(Records drawn from a dataset)

[Start of section]

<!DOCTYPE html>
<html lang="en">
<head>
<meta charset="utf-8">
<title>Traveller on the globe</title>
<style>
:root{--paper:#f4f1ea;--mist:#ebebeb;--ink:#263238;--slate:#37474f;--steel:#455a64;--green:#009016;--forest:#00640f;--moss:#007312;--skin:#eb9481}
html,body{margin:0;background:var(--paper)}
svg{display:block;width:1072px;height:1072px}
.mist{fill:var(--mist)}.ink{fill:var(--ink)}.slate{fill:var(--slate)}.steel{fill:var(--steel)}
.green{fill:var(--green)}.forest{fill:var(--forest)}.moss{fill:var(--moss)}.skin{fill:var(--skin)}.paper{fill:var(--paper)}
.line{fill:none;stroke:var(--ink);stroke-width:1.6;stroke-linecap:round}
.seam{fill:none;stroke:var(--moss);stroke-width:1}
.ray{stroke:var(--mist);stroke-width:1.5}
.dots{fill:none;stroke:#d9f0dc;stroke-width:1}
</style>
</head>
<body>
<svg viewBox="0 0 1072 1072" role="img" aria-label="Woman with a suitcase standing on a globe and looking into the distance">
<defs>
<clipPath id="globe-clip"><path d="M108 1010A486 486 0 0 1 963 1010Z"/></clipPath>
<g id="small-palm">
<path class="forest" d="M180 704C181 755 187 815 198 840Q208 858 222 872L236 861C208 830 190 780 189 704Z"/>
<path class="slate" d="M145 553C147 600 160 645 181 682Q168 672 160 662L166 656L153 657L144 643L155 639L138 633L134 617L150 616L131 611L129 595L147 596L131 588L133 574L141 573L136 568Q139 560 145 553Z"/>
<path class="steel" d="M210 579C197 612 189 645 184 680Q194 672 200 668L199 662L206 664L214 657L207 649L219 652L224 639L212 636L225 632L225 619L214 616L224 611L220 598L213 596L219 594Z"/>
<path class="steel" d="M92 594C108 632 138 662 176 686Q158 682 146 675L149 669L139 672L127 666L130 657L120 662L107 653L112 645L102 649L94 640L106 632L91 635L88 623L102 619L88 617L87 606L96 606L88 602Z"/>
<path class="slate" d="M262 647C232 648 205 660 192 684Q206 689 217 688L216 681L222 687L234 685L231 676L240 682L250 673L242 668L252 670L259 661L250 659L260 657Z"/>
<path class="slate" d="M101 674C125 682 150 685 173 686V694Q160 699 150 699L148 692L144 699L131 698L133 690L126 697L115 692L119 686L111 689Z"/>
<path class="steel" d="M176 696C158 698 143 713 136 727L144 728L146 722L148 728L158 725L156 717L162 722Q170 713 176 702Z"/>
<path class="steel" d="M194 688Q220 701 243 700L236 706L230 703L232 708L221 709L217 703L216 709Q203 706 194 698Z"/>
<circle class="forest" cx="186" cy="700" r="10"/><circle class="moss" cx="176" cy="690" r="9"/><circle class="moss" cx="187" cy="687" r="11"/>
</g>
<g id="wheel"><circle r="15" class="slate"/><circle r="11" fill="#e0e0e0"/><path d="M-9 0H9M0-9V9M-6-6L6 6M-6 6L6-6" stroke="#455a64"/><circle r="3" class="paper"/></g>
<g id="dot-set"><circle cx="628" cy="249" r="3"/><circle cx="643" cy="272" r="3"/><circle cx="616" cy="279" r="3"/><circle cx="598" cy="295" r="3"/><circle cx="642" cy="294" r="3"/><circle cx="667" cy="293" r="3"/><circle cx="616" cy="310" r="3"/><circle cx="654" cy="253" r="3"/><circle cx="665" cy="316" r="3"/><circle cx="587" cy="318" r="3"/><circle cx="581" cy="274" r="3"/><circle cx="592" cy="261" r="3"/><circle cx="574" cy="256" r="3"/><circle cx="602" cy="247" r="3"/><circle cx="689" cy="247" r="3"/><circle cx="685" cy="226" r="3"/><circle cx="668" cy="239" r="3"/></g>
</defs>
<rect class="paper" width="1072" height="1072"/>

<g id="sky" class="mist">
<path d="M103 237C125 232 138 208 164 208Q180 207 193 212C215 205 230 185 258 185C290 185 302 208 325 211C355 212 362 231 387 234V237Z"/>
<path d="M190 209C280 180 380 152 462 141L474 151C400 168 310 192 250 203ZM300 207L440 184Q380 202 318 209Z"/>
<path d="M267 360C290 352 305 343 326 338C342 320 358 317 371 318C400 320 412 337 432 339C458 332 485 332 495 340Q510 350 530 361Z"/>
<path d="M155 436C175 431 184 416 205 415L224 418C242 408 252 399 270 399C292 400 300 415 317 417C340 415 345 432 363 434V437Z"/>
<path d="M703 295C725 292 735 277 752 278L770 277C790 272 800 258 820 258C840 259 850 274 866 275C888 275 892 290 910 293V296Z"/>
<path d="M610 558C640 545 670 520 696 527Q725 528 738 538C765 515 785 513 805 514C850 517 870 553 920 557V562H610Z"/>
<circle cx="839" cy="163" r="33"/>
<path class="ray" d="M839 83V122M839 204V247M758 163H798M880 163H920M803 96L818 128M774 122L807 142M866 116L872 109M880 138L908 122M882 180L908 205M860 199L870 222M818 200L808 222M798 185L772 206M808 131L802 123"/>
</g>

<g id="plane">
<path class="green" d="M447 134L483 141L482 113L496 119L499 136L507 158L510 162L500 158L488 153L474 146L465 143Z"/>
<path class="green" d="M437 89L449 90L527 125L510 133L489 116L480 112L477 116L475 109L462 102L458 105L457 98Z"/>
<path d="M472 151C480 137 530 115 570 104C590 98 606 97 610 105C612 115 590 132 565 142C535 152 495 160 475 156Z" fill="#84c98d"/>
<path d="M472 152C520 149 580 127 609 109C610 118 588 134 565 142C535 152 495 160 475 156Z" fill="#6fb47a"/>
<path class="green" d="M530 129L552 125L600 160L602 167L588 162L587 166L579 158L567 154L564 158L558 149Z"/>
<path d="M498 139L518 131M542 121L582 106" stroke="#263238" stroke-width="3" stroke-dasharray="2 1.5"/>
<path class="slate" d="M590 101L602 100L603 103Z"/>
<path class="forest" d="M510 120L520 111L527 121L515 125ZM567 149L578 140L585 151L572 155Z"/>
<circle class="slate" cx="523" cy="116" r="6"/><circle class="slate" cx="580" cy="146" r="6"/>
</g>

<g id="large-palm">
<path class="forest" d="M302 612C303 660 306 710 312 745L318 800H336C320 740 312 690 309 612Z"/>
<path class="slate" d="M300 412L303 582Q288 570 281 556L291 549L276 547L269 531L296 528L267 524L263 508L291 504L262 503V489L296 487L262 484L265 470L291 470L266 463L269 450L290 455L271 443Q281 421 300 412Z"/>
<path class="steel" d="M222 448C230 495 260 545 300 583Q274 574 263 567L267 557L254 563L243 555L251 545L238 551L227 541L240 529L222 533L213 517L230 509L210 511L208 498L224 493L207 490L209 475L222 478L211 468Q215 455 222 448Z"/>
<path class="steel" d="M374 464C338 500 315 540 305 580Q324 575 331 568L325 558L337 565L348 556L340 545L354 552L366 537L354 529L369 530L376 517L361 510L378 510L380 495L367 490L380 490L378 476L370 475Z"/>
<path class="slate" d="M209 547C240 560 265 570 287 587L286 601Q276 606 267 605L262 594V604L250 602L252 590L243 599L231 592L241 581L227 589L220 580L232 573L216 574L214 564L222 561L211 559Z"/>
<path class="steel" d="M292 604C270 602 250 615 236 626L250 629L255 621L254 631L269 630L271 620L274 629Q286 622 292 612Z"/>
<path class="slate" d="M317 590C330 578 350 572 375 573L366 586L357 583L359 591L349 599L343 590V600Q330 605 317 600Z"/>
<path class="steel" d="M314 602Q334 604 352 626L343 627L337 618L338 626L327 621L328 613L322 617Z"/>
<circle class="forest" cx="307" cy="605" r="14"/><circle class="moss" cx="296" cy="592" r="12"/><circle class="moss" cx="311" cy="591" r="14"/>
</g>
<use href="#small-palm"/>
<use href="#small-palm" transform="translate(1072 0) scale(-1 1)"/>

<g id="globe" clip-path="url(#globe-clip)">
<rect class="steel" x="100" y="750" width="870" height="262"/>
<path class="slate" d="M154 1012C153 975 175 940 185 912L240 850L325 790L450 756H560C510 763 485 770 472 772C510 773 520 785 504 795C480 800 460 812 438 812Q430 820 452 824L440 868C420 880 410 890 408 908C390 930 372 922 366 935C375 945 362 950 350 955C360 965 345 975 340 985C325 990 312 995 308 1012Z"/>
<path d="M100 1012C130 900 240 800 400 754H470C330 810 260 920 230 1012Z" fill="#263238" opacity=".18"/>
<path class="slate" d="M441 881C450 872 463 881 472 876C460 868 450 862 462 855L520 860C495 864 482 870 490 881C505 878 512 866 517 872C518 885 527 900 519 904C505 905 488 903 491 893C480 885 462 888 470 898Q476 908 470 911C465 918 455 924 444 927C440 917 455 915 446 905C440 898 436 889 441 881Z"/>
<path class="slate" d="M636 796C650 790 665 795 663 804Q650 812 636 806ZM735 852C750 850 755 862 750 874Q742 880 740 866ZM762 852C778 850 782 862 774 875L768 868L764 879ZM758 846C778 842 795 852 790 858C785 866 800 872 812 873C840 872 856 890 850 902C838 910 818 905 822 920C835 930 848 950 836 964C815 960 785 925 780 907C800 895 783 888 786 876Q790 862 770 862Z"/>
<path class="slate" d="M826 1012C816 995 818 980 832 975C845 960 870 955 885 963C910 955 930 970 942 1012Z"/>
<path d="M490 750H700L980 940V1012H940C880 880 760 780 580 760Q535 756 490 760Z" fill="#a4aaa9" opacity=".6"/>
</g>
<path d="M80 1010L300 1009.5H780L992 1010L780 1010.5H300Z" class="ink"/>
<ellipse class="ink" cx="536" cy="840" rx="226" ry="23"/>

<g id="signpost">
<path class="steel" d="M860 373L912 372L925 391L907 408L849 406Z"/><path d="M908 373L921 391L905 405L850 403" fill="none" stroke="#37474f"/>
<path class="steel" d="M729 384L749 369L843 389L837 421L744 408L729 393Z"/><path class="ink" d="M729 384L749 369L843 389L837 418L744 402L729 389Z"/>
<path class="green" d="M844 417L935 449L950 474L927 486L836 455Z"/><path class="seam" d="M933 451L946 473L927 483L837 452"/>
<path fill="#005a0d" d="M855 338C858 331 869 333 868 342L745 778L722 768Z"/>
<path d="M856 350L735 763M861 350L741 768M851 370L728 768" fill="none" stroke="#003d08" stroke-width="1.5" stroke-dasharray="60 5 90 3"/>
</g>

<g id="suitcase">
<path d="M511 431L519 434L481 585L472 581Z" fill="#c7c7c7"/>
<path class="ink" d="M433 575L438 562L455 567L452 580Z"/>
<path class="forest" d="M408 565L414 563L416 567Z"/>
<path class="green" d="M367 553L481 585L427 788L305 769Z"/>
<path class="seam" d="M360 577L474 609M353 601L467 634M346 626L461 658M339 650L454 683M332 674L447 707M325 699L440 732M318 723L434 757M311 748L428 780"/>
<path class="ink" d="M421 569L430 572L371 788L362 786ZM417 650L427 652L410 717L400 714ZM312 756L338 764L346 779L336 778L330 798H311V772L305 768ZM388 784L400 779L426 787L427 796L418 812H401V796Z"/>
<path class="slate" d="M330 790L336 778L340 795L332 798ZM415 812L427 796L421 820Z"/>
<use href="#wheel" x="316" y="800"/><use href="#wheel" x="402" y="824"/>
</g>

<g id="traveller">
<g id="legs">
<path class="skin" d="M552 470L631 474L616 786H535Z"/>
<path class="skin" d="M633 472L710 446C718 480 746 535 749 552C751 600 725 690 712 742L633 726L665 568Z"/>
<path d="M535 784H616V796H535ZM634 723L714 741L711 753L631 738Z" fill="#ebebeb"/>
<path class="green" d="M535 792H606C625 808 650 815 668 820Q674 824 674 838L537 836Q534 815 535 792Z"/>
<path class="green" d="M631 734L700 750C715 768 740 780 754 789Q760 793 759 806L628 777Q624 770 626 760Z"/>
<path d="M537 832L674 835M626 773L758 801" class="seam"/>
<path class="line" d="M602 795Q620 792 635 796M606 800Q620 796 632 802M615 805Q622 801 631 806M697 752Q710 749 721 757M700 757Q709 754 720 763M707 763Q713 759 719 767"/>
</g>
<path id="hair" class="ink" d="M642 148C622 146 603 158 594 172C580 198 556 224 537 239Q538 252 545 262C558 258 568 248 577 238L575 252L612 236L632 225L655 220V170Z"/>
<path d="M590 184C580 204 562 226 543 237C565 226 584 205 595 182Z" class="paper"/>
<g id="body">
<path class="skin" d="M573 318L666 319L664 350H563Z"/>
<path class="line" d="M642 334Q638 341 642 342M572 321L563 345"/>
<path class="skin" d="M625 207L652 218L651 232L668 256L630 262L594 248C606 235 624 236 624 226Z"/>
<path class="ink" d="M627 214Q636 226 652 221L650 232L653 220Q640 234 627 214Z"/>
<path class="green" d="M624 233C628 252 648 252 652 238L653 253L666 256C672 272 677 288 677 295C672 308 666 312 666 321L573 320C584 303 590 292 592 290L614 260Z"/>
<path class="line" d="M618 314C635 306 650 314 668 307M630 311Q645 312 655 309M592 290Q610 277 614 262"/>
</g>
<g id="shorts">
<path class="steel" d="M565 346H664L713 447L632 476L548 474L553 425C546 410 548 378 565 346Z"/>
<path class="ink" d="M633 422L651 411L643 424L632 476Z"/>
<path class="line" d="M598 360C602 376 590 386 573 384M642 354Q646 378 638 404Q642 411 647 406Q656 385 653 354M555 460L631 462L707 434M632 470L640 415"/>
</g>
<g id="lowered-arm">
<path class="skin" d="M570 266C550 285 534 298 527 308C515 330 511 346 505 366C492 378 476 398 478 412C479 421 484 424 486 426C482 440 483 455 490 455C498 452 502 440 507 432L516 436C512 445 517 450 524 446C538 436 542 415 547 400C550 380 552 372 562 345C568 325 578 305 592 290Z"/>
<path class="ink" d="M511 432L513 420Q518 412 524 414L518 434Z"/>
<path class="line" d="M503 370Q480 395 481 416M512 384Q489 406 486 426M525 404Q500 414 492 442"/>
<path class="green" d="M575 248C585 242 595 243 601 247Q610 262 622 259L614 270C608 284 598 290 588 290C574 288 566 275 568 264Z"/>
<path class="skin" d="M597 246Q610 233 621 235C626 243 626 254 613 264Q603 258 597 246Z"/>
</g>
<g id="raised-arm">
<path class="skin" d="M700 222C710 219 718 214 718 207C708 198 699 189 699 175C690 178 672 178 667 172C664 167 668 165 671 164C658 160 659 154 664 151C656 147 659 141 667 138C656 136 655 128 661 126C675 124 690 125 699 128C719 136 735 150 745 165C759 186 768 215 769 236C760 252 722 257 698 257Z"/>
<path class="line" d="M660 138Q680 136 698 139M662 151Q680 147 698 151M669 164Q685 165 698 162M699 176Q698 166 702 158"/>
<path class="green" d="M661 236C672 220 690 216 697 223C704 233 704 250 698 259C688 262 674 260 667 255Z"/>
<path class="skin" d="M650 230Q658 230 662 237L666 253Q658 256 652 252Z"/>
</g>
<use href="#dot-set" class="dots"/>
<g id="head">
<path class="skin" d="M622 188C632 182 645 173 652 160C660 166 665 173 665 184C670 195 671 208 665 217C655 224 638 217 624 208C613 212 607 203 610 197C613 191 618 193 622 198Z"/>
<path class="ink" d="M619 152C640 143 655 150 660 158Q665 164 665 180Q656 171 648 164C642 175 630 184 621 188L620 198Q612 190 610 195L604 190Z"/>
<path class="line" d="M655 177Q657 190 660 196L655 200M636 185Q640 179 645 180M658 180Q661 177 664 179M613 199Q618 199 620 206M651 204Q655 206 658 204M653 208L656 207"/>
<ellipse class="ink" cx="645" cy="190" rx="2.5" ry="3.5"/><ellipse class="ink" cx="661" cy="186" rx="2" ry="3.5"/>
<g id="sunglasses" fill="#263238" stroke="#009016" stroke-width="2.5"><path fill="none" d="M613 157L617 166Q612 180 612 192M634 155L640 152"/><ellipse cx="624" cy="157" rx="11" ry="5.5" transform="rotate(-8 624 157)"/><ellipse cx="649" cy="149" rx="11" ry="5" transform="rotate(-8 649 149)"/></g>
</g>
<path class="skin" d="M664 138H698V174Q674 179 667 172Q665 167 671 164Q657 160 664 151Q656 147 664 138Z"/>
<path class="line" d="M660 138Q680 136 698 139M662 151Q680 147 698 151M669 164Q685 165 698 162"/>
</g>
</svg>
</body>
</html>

[End of section]

YOUR INSTRUCTIONS =>
Using the entries above, repeat only the lines from the one containing "792H606C625 808 650" through the one containing "832L674 835M626 773L758", end lines included.

WORKED SOLUTION =>
<path class="green" d="M535 792H606C625 808 650 815 668 820Q674 824 674 838L537 836Q534 815 535 792Z"/>
<path class="green" d="M631 734L700 750C715 768 740 780 754 789Q760 793 759 806L628 777Q624 770 626 760Z"/>
<path d="M537 832L674 835M626 773L758 801" class="seam"/>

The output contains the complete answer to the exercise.